What the exercise asks:
Copy out the data exactly, leaving the pictures behind.

Record set:
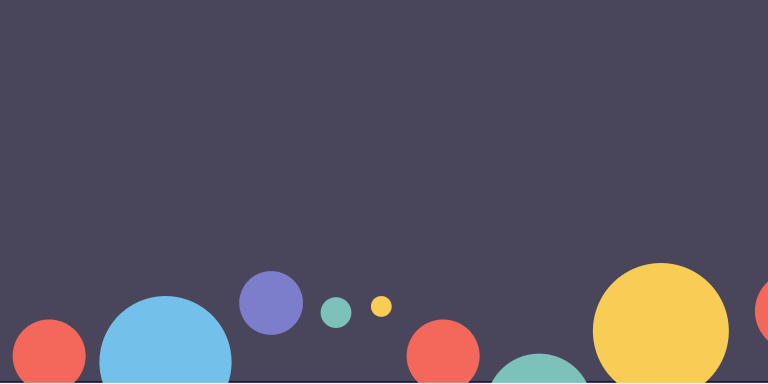
Give the GLSL for this background, as a WebGL 2 fragment shader.

```glsl
#version 300 es
precision highp float;

uniform vec2 u_resolution;
out vec4 fragColor;

#define BACKGROUND vec3(0.285, 0.275, 0.360)
#define RED        vec3(0.955, 0.405, 0.355)
#define BLUE       vec3(0.450, 0.755, 0.920)
#define PURPLE     vec3(0.485, 0.490, 0.795)
#define TEAL       vec3(0.485, 0.760, 0.735)
#define YELLOW     vec3(0.975, 0.805, 0.335)
#define BASE_LINE  vec3(0.120, 0.100, 0.260)
#define BASE_TOP   0.0080
#define FLOOR_TOP  0.0030
#define DISC_COUNT 9

// Colours, picked by the index stored with each disc
const vec3 PALETTE[5] = vec3[5](RED, BLUE, PURPLE, TEAL, YELLOW);

// Discs: centre x, centre y, radius, palette index (canvas height is 1)
const vec4 DISCS[DISC_COUNT] = vec4[DISC_COUNT](
    vec4(0.128,  0.073, 0.095, 0.0),
    vec4(0.431,  0.057, 0.172, 1.0),
    vec4(0.706,  0.211, 0.083, 2.0),
    vec4(0.875,  0.186, 0.040, 3.0),
    vec4(0.993,  0.202, 0.027, 4.0),
    vec4(1.154,  0.073, 0.095, 0.0),
    vec4(1.404, -0.060, 0.139, 3.0),
    vec4(1.721,  0.138, 0.177, 4.0),
    vec4(2.070,  0.190, 0.104, 0.0));

// Coverage of a shape from its signed distance, softened over one pixel
float coverage(float signedDistance) {
    return clamp(0.5 - signedDistance * u_resolution.y, 0.0, 1.0);
}

float discDistance(vec2 point, vec2 centre, float radius) {
    return length(point - centre) - radius;
}

void main() {
    vec2 point = gl_FragCoord.xy / u_resolution.y;

    // Flat field with a thin dark line near the bottom
    vec3 colour = mix(BACKGROUND, BASE_LINE, coverage(point.y - BASE_TOP));

    // Discs, cut off by the lower and right edges
    for (int i = 0; i < DISC_COUNT; i++) {
        vec4 disc = DISCS[i];
        float mask = coverage(discDistance(point, disc.xy, disc.z));
        colour = mix(colour, PALETTE[int(disc.w)], mask);
    }

    // Pale sliver of floor along the lower edge
    colour = mix(colour, vec3(0.96), coverage(point.y - FLOOR_TOP));

    fragColor = vec4(colour, 1.0);
}
```
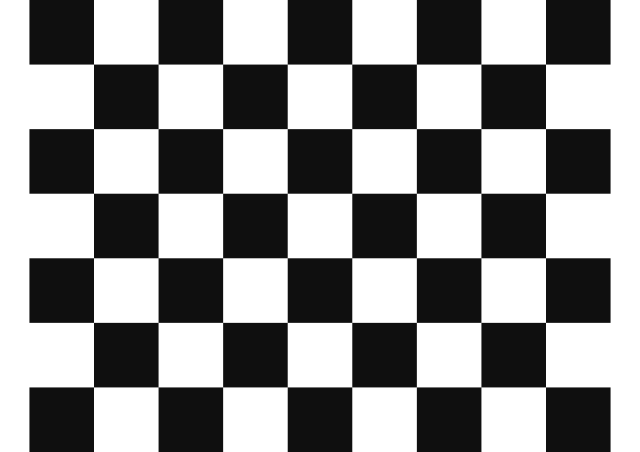
Give the GLSL for this pattern, as a WebGL 2 fragment shader.

```glsl
#version 300 es
precision highp float;

// Checkerboard of 9 x 7 squares, full height and centred between white margins.
// Each axis is an alternating +1/-1 wave, box filtered over one pixel at its
// edges; the product of the two waves gives the ink coverage.

uniform vec2 u_resolution;
out vec4 fragColor;

const vec2 SQUARES = vec2(9.0, 7.0);   // columns, rows
const vec3 INK = vec3(0.06);
const vec3 PAPER = vec3(1.0);

// Alternating wave per axis, +1 in even squares; only inner edges flip the sign.
vec2 alternate(vec2 cell, float pixel) {
    vec2 edge = clamp(floor(cell + 0.5), vec2(1.0), SQUARES - 1.0);
    vec2 parity = 1.0 - 2.0 * mod(edge, 2.0);
    return parity * clamp(2.0 * (cell - edge) / pixel, -1.0, 1.0);
}

void main() {
    // Board coordinates: one unit per square, origin at its lower left corner
    float pixel = SQUARES.y / u_resolution.y;
    vec2 cell = (gl_FragCoord.xy - 0.5 * u_resolution) * pixel + 0.5 * SQUARES;

    // Dark squares, with the corner squares dark
    vec2 wave = alternate(cell, pixel);
    float dark = 0.5 + 0.5 * wave.x * wave.y;

    // Side margins stay blank
    float inset = 0.5 * SQUARES.x - abs(cell.x - 0.5 * SQUARES.x);
    float board = clamp(inset / pixel + 0.5, 0.0, 1.0);

    fragColor = vec4(mix(PAPER, INK, dark * board), 1.0);
}
```
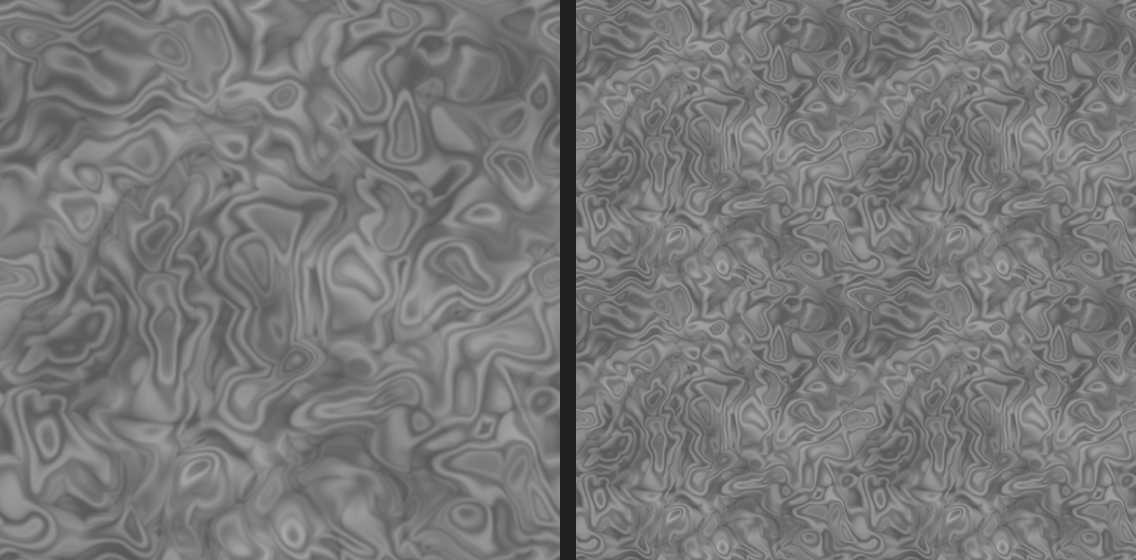
Left: one tile. Right: repeated 2 by 2.
Write a Shadertoy shader that draws this texture.

```glsl
vec2 gradient(vec2 cell, float period, float seed) {
    cell = mod(cell, period);
    vec3 k = fract(vec3(cell, seed).xyx * vec3(0.1031, 0.1130, 0.0973) + seed * 0.3717);
    k += dot(k, k.yzx + 33.33);
    float angle = 6.2832 * fract((k.x + k.y) * k.z);
    return vec2(cos(angle), sin(angle));
}

// Gradient noise with a whole number of cells across the unit square
float noise(vec2 uv, float period, float seed) {
    vec2 p = uv * period;
    vec2 cell = floor(p), f = p - cell;
    vec2 s = f * f * f * (f * (f * 6.0 - 15.0) + 10.0);
    vec2 e = vec2(1.0, 0.0);
    float a = dot(gradient(cell, period, seed), f);
    float b = dot(gradient(cell + e, period, seed), f - e);
    float c = dot(gradient(cell + e.yx, period, seed), f - e.yx);
    float d = dot(gradient(cell + e.xx, period, seed), f - e.xx);
    return 1.5 * mix(mix(a, b, s.x), mix(c, d, s.x), s.y);
}

float marble(vec2 uv) {
    // Bend the plane
    vec2 q = uv + 0.05 * vec2(noise(uv, 6.0, 1.0), noise(uv, 6.0, 2.0));
    q += 0.016 * vec2(noise(uv, 13.0, 3.0), noise(uv, 13.0, 4.0));

    // Folded height field, creased where the veins run
    float fold = abs(noise(q, 5.0, 5.0));
    float crease = abs(noise(q, 9.0, 6.0));
    float height = fold + 0.5 * crease + 0.2 * noise(q, 17.0, 7.0);

    // Uneven contour bands that change slowly along their length
    float drift = 2.0 * noise(uv, 4.0, 8.0);
    float bands = noise(vec2(height * 7.0, drift) / 64.0, 64.0, 9.0);
    bands += 0.35 * noise(vec2(height * 15.0, drift + 9.5) / 64.0, 64.0, 10.0);

    float clouds = noise(uv, 3.0, 11.0) + 0.5 * noise(uv, 7.0, 12.0);
    float veins = exp(-fold / 0.05) + 0.6 * exp(-crease / 0.05);
    float grey = 0.477 + 0.16 * bands + 0.07 * clouds - 0.1 * veins;

    // Soft floor for the darkest tones
    float lift = grey - 0.34;
    return 0.34 + 0.5 * (lift + sqrt(lift * lift + 0.002));
}

void mainImage(out vec4 fragColor, in vec2 fragCoord) {
    vec2 uv = fragCoord / iResolution.xy;

    // Small blur to soften the creases
    float grey = 0.0;
    for (int y = -1; y <= 1; y++)
        for (int x = -1; x <= 1; x++)
            grey += marble(uv + 0.002 * vec2(x, y)) / 9.0;
    fragColor = vec4(vec3(grey), 1.0);
}
```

Answer to the problem:
Give the GLSL for this background, as a WebGL 2 fragment shader.

```glsl
#version 300 es
precision highp float;

uniform vec2 u_resolution;
out vec4 fragColor;

#define BACKGROUND vec3(0.285, 0.275, 0.360)
#define RED        vec3(0.955, 0.405, 0.355)
#define BLUE       vec3(0.450, 0.755, 0.920)
#define PURPLE     vec3(0.485, 0.490, 0.795)
#define TEAL       vec3(0.485, 0.760, 0.735)
#define YELLOW     vec3(0.975, 0.805, 0.335)
#define BASE_LINE  vec3(0.120, 0.100, 0.260)
#define BASE_TOP   0.0080
#define FLOOR_TOP  0.0030
#define DISC_COUNT 9

// Colours, picked by the index stored with each disc
const vec3 PALETTE[5] = vec3[5](RED, BLUE, PURPLE, TEAL, YELLOW);

// Discs: centre x, centre y, radius, palette index (canvas height is 1)
const vec4 DISCS[DISC_COUNT] = vec4[DISC_COUNT](
    vec4(0.128,  0.073, 0.095, 0.0),
    vec4(0.431,  0.057, 0.172, 1.0),
    vec4(0.706,  0.211, 0.083, 2.0),
    vec4(0.875,  0.186, 0.040, 3.0),
    vec4(0.993,  0.202, 0.027, 4.0),
    vec4(1.154,  0.073, 0.095, 0.0),
    vec4(1.404, -0.060, 0.139, 3.0),
    vec4(1.721,  0.138, 0.177, 4.0),
    vec4(2.070,  0.190, 0.104, 0.0));

// Coverage of a shape from its signed distance, softened over one pixel
float coverage(float signedDistance) {
    return clamp(0.5 - signedDistance * u_resolution.y, 0.0, 1.0);
}

float discDistance(vec2 point, vec2 centre, float radius) {
    return length(point - centre) - radius;
}

void main() {
    vec2 point = gl_FragCoord.xy / u_resolution.y;

    // Flat field with a thin dark line near the bottom
    vec3 colour = mix(BACKGROUND, BASE_LINE, coverage(point.y - BASE_TOP));

    // Discs, cut off by the lower and right edges
    for (int i = 0; i < DISC_COUNT; i++) {
        vec4 disc = DISCS[i];
        float mask = coverage(discDistance(point, disc.xy, disc.z));
        colour = mix(colour, PALETTE[int(disc.w)], mask);
    }

    // Pale sliver of floor along the lower edge
    colour = mix(colour, vec3(0.96), coverage(point.y - FLOOR_TOP));

    fragColor = vec4(colour, 1.0);
}
```
Give the GLSL for this pattern, as a WebGL 2 fragment shader.

```glsl
#version 300 es
precision highp float;

// Checkerboard of 9 x 7 squares, full height and centred between white margins.
// Each axis is an alternating +1/-1 wave, box filtered over one pixel at its
// edges; the product of the two waves gives the ink coverage.

uniform vec2 u_resolution;
out vec4 fragColor;

const vec2 SQUARES = vec2(9.0, 7.0);   // columns, rows
const vec3 INK = vec3(0.06);
const vec3 PAPER = vec3(1.0);

// Alternating wave per axis, +1 in even squares; only inner edges flip the sign.
vec2 alternate(vec2 cell, float pixel) {
    vec2 edge = clamp(floor(cell + 0.5), vec2(1.0), SQUARES - 1.0);
    vec2 parity = 1.0 - 2.0 * mod(edge, 2.0);
    return parity * clamp(2.0 * (cell - edge) / pixel, -1.0, 1.0);
}

void main() {
    // Board coordinates: one unit per square, origin at its lower left corner
    float pixel = SQUARES.y / u_resolution.y;
    vec2 cell = (gl_FragCoord.xy - 0.5 * u_resolution) * pixel + 0.5 * SQUARES;

    // Dark squares, with the corner squares dark
    vec2 wave = alternate(cell, pixel);
    float dark = 0.5 + 0.5 * wave.x * wave.y;

    // Side margins stay blank
    float inset = 0.5 * SQUARES.x - abs(cell.x - 0.5 * SQUARES.x);
    float board = clamp(inset / pixel + 0.5, 0.0, 1.0);

    fragColor = vec4(mix(PAPER, INK, dark * board), 1.0);
}
```
Left: one tile. Right: repeated 2 by 2.
Write a Shadertoy shader that draws this texture.

```glsl
vec2 gradient(vec2 cell, float period, float seed) {
    cell = mod(cell, period);
    vec3 k = fract(vec3(cell, seed).xyx * vec3(0.1031, 0.1130, 0.0973) + seed * 0.3717);
    k += dot(k, k.yzx + 33.33);
    float angle = 6.2832 * fract((k.x + k.y) * k.z);
    return vec2(cos(angle), sin(angle));
}

// Gradient noise with a whole number of cells across the unit square
float noise(vec2 uv, float period, float seed) {
    vec2 p = uv * period;
    vec2 cell = floor(p), f = p - cell;
    vec2 s = f * f * f * (f * (f * 6.0 - 15.0) + 10.0);
    vec2 e = vec2(1.0, 0.0);
    float a = dot(gradient(cell, period, seed), f);
    float b = dot(gradient(cell + e, period, seed), f - e);
    float c = dot(gradient(cell + e.yx, period, seed), f - e.yx);
    float d = dot(gradient(cell + e.xx, period, seed), f - e.xx);
    return 1.5 * mix(mix(a, b, s.x), mix(c, d, s.x), s.y);
}

float marble(vec2 uv) {
    // Bend the plane
    vec2 q = uv + 0.05 * vec2(noise(uv, 6.0, 1.0), noise(uv, 6.0, 2.0));
    q += 0.016 * vec2(noise(uv, 13.0, 3.0), noise(uv, 13.0, 4.0));

    // Folded height field, creased where the veins run
    float fold = abs(noise(q, 5.0, 5.0));
    float crease = abs(noise(q, 9.0, 6.0));
    float height = fold + 0.5 * crease + 0.2 * noise(q, 17.0, 7.0);

    // Uneven contour bands that change slowly along their length
    float drift = 2.0 * noise(uv, 4.0, 8.0);
    float bands = noise(vec2(height * 7.0, drift) / 64.0, 64.0, 9.0);
    bands += 0.35 * noise(vec2(height * 15.0, drift + 9.5) / 64.0, 64.0, 10.0);

    float clouds = noise(uv, 3.0, 11.0) + 0.5 * noise(uv, 7.0, 12.0);
    float veins = exp(-fold / 0.05) + 0.6 * exp(-crease / 0.05);
    float grey = 0.477 + 0.16 * bands + 0.07 * clouds - 0.1 * veins;

    // Soft floor for the darkest tones
    float lift = grey - 0.34;
    return 0.34 + 0.5 * (lift + sqrt(lift * lift + 0.002));
}

void mainImage(out vec4 fragColor, in vec2 fragCoord) {
    vec2 uv = fragCoord / iResolution.xy;

    // Small blur to soften the creases
    float grey = 0.0;
    for (int y = -1; y <= 1; y++)
        for (int x = -1; x <= 1; x++)
            grey += marble(uv + 0.002 * vec2(x, y)) / 9.0;
    fragColor = vec4(vec3(grey), 1.0);
}
```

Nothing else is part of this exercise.